12 18 2014
  6:17 pm  
     •     
buy tickets for MLK Breakfast

NAIROBI, Kenya (AP) -- Somali pirates hijacked a Turkish vessel with 25 crew onboard on Wednesday, the EU Naval Force said, the day after a hostage drowned during a separate encounter between naval forces and a pirated vessel.
The MV Yasin C was taken around midday 250 miles (400 kilometers) off the Kenyan coast, said EU naval spokesman Cmdr. John Harbour, adding the crew onboard the 36,000-ton bulk carrier are believed to be Turkish.
It is the closest successful hijacking to Kenya's coast, said Karen Jacques of Dryad Maritime Intelligence, but two other attacks on March 31 were much closer -- one a mere 85 miles (135 kilometers) from the bustling southern port of Mombasa.
"The attacks were too far apart to be from the same group," she said, which she said indicates that at least two pirate groups are threatening shipping coming to the Kenyan port.
Somali pirate attacks have spiked in recent weeks and both pirates and navies are becoming more aggressive.
In a separate incident, a hostage onboard the hijacked Indian cargo dhow Faize Osamani drowned after the ship was used to attack another vessel and navies intervened on Tuesday.
Pirates aboard the Faize Osamani tried to attack the MV Rising Sun, which used evasive maneuvers and sent a distress signal picked up by U.S. and Omani forces.
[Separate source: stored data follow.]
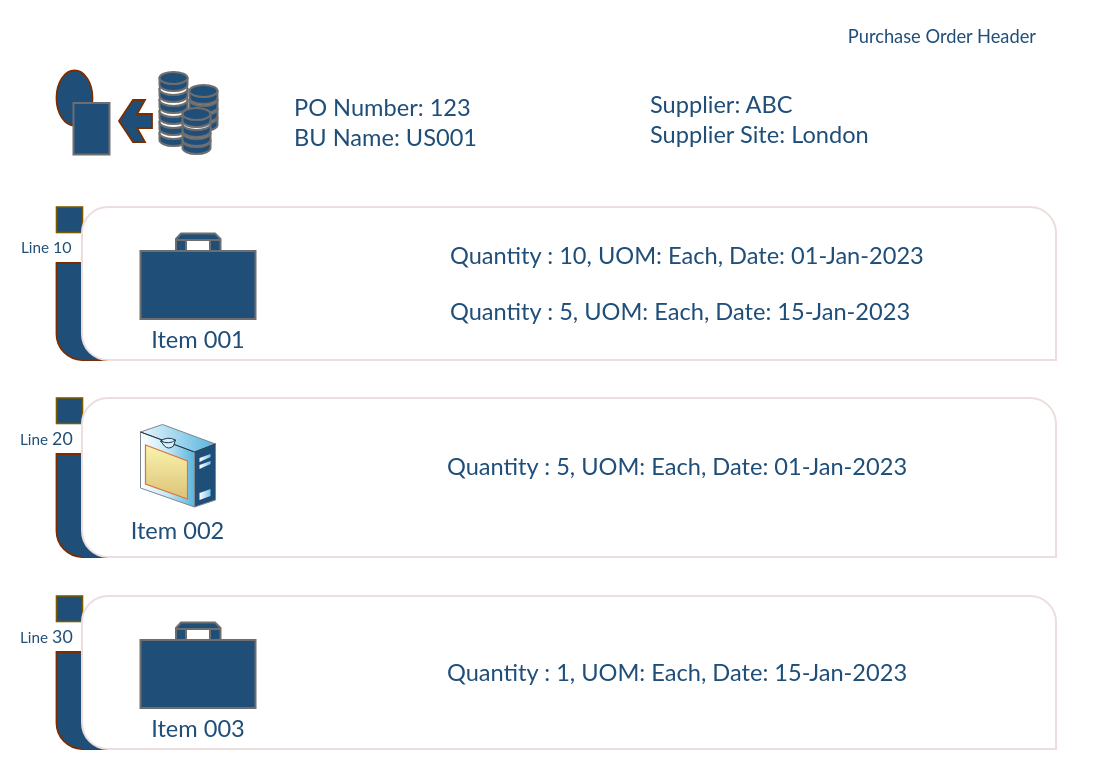
<!DOCTYPE html>
<html lang="en">
<head>
<meta charset="utf-8">
<title>Purchase Order</title>
<style>
:root { --navy: #1f4e79; --frame: #eddddc; --rust: #7a2e00; --olive: #7a5a00; --grey: #6e6e6e; }
* { box-sizing: border-box; margin: 0; padding: 0; }
html, body { width: 1093px; height: 762px; overflow: hidden; background: #fff; }
body { color: var(--navy); font: 23.6px/30px Lato, "Open Sans", sans-serif; }
svg { display: block; }
.order { display: grid; grid-template-rows: 170px 155px 162px 155px; row-gap: 36px; height: 762px; }
.order-header { position: relative; }
.title { position: absolute; right: 57px; top: 24px; font-size: 18.3px; line-height: 24px; font-weight: 400; white-space: nowrap; }
.flow { position: absolute; left: 50px; top: 64px; }
.details { position: absolute; white-space: nowrap; }
.details.po { left: 294px; top: 92px; }
.details.supplier { left: 650px; top: 89px; }
.line { position: relative; display: grid; grid-template-columns: 976px; padding-left: 81px; }
.line.second { padding-bottom: 1px; --item: 189px; --column: 364px; --drop: 52px; }
.line.third { --column: 364px; --drop: 60px; }
.rail { position: absolute; left: 50px; top: 0; }
.line-label { position: absolute; left: 20px; top: 29px; font-size: 15.3px; line-height: 24px; font-weight: 400; white-space: nowrap; }
.line-label b { font-weight: 400; font-size: 17.8px; }
.line.first .line-label { left: 21px; }
.line.first .line-label b { font-size: 16px; }
.card { position: relative; display: grid; grid-template-columns: var(--column, 367px) 1fr; background: #fff; border: 2px solid var(--frame); border-radius: 27px 27px 0 27px; }
.item { width: var(--item, 230px); padding-top: 24px; display: flex; flex-direction: column; align-items: center; gap: 4px; white-space: nowrap; }
.schedule { list-style: none; padding-top: var(--drop, 32px); display: flex; flex-direction: column; gap: 26px; white-space: nowrap; }
.solid { fill: var(--navy); }
.olive-edge { fill: var(--navy); stroke: var(--olive); stroke-width: 1.6px; }
.rust-edge { fill: var(--navy); stroke: var(--rust); stroke-width: 1.8px; }
.grey-edge { fill: var(--navy); stroke: var(--grey); stroke-width: 2px; }
</style>
</head>
<body>
<svg width="0" height="0" style="position:absolute" aria-hidden="true">
  <defs>
    <g id="coin" class="grey-edge">
      <path d="M-14 0V7A14 6 0 0 0 14 7V0Z"/>
      <ellipse rx="14" ry="6" style="fill:#fff"/>
    </g>
    <g id="top-coin" class="grey-edge">
      <path d="M-14 0V7A14 6 0 0 0 14 7V0Z"/>
      <ellipse rx="14" ry="6"/>
    </g>
    <g id="briefcase" class="grey-edge">
      <path fill-rule="evenodd" d="M37 19V7L42 1.5H76L81.5 7V19ZM47 8V19H71V8Z"/>
      <path d="M37 8H81" style="fill:none"/>
      <rect x="1.5" y="19" width="115" height="68"/>
    </g>
    <linearGradient id="box-front" x2="1"><stop offset="0" stop-color="#fff"/><stop offset=".5" stop-color="#c5e7f5"/><stop offset="1" stop-color="#57b5df"/></linearGradient>
    <linearGradient id="box-top" x2="1"><stop offset="0" stop-color="#e8f6fc"/><stop offset="1" stop-color="#58b4de"/></linearGradient>
    <linearGradient id="panel" x2="0" y2="1"><stop offset="0" stop-color="#faf3ae"/><stop offset="1" stop-color="#dcc378"/></linearGradient>
    <linearGradient id="slot" x2="1"><stop offset="0" stop-color="#fff"/><stop offset="1" stop-color="#7cc6ea"/></linearGradient>
  </defs>
</svg>

<main class="order">
  <header class="order-header">
    <h1 class="title">Purchase Order Header</h1>
    <svg class="flow" width="174" height="96" viewBox="50 64 174 96" role="img" aria-label="Coin stacks with an arrow to a buyer">
      <ellipse class="rust-edge" cx="74.5" cy="98" rx="18" ry="27.5"/>
      <rect class="grey-edge" x="73.5" y="103" width="36" height="51.5"/>
      <path class="rust-edge" d="M119 121L133 100H145L137 114H152V128H137L145 142H133Z"/>
      <g>
        <use href="#coin" x="173.5" y="133"/><use href="#coin" x="173.5" y="122"/><use href="#coin" x="173.5" y="111"/><use href="#coin" x="173.5" y="100"/><use href="#coin" x="173.5" y="89"/><use href="#top-coin" x="173.5" y="78"/>
      </g>
      <g>
        <use href="#coin" x="203.5" y="118"/><use href="#coin" x="203.5" y="109"/><use href="#coin" x="203.5" y="100"/><use href="#top-coin" x="203.5" y="91"/>
      </g>
      <g>
        <use href="#coin" x="196.5" y="141"/><use href="#coin" x="196.5" y="133"/><use href="#coin" x="196.5" y="124"/><use href="#top-coin" x="196.5" y="114"/>
      </g>
    </svg>
    <div class="details po">
      <p>PO Number: 123</p>
      <p>BU Name: US001</p>
    </div>
    <div class="details supplier">
      <p>Supplier: ABC</p>
      <p>Supplier Site: London</p>
    </div>
  </header>

  <section class="line first">
    <svg class="rail" width="70" height="155" aria-hidden="true">
      <rect class="olive-edge" x="6.5" y="1" width="26" height="25.5"/>
      <path class="rust-edge" d="M6.5 57H33V154H60H32A26 26 0 0 1 6.5 128Z"/>
      <path class="solid" d="M32 127V154H59A27 27 0 0 1 32 127"/>
    </svg>
    <h2 class="line-label">Line <b>10</b></h2>
    <div class="card">
      <div class="item">
        <svg width="118" height="88" role="img" aria-label="Briefcase"><use href="#briefcase"/></svg>
        <p>Item 001</p>
      </div>
      <ul class="schedule">
        <li>Quantity : 10, UOM: Each, Date: 01-Jan-2023</li>
        <li>Quantity : 5, UOM: Each, Date: 15-Jan-2023</li>
      </ul>
    </div>
  </section>

  <section class="line second">
    <svg class="rail" width="70" height="161" aria-hidden="true">
      <rect class="olive-edge" x="6.5" y="1" width="26" height="25.5"/>
      <path class="rust-edge" d="M6.5 57H33V160H60H32A26 26 0 0 1 6.5 134Z"/>
      <path class="solid" d="M32 133V160H59A27 27 0 0 1 32 133"/>
    </svg>
    <h2 class="line-label">Line <b>20</b></h2>
    <div class="card">
      <div class="item">
        <svg width="78" height="88" viewBox="138.5 423 78 88" role="img" aria-label="Packaged box">
          <g stroke="#7c8790" stroke-width="1" stroke-linejoin="round">
            <path d="M140 432L162 424.5L215 444L194 452Z" fill="url(#box-top)"/>
            <path d="M140 432L194 452V507L140 488Z" fill="url(#box-front)"/>
            <path class="solid" d="M194 452L215 444V500L194 507Z"/>
          </g>
          <path d="M140 432L194 452L215 444" fill="none" stroke="#1b3550"/>
          <path d="M145 445L187 461V499L145 484Z" fill="url(#panel)" stroke="#d9743f" stroke-width="1.2"/>
          <path d="M160 441Q167 436 175 440L173 446Q168 450 164 446Z" fill="#d8effa" stroke="#1b3550"/>
          <path d="M160 441Q169 445 175 440" fill="none" stroke="#1b3550"/>
          <path d="M199 458L210 454V457L199 462ZM199 465L210 461V464L199 469ZM199 493L210 489V496L199 500Z" fill="url(#slot)"/>
        </svg>
        <p>Item 002</p>
      </div>
      <ul class="schedule">
        <li>Quantity : 5, UOM: Each, Date: 01-Jan-2023</li>
      </ul>
    </div>
  </section>

  <section class="line third">
    <svg class="rail" width="70" height="155" aria-hidden="true">
      <rect class="olive-edge" x="6.5" y="1" width="26" height="25.5"/>
      <path class="rust-edge" d="M6.5 57H33V154H60H32A26 26 0 0 1 6.5 128Z"/>
      <path class="solid" d="M32 127V154H59A27 27 0 0 1 32 127"/>
    </svg>
    <h2 class="line-label">Line <b>30</b></h2>
    <div class="card">
      <div class="item">
        <svg width="118" height="88" role="img" aria-label="Briefcase"><use href="#briefcase"/></svg>
        <p>Item 003</p>
      </div>
      <ul class="schedule">
        <li>Quantity : 1, UOM: Each, Date: 15-Jan-2023</li>
      </ul>
    </div>
  </section>
</main>
</body>
</html>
The warship from Oman, a Persian Gulf nation, arrived first, and the nine hostages jumped overboard to try to swim away from the pirates. One drowned and the other eight were rescued, said a press release from the U.S. Fifth Fleet.
It is a common tactic for pirates to hijack small dhows and use them as "motherships" to resupply their speedboats and sneak up on unsuspecting targets.
The U.S. destroyer USS McFaul arrived on the scene after the Omani forces and helped persuade the ten suspected pirates to surrender, which they did after throwing their weapons overboard. The USS McFaul then took the ten men into custody and transferred them to the USS Carney, the press release said. The U.S. hopes to find a nation willing to try the pirates.
As crews become better trained, like those aboard the Rising Sun who managed to evade their pursuers, pirates are becoming more violent. In response, navies are becoming more aggressive in their pursuit of the pirates and their vessels.
At least 16 ships and around 240 crew are believed to be currently held by pirates off the lawless coast of Somalia.
Somalia has not had a functioning government since 1991. Multimillion-dollar ransoms have become a way to make money in the impoverished nation.

 


Commenting Guidelines

  • Keep it clean: Please avoid obscene, vulgar, lewd, racist or sexually oriented language
  • No personal attacks: We reserve the right to remove offensive comments
  • Be truthful: Don't knowingly lie about anyone or anything
  • Be nice: No racism, sexism or any sort of -ism that is degrading to another person
  • Help us: If you see an abusive post, let us know at info@theskanner.com
  • Keep to topic: We will remove irrelevant posts and spam
  • Share with us: We'd love to hear eyewitness accounts; the history behind an article

Recently Published by The Skanner News

  • Default
  • Title
  • Date
  • Random
load morehold SHIFT key to load allload all
United Way
THIS SITE WORKS BEST ON GOOGLE CHROME

PHOTO GALLERY

Calendar

About Us

Twist Your Dickens
Breaking News

The Skanner TV

Turn the pages

Buy Tickets ML King Breakfast 2015
 

Your Health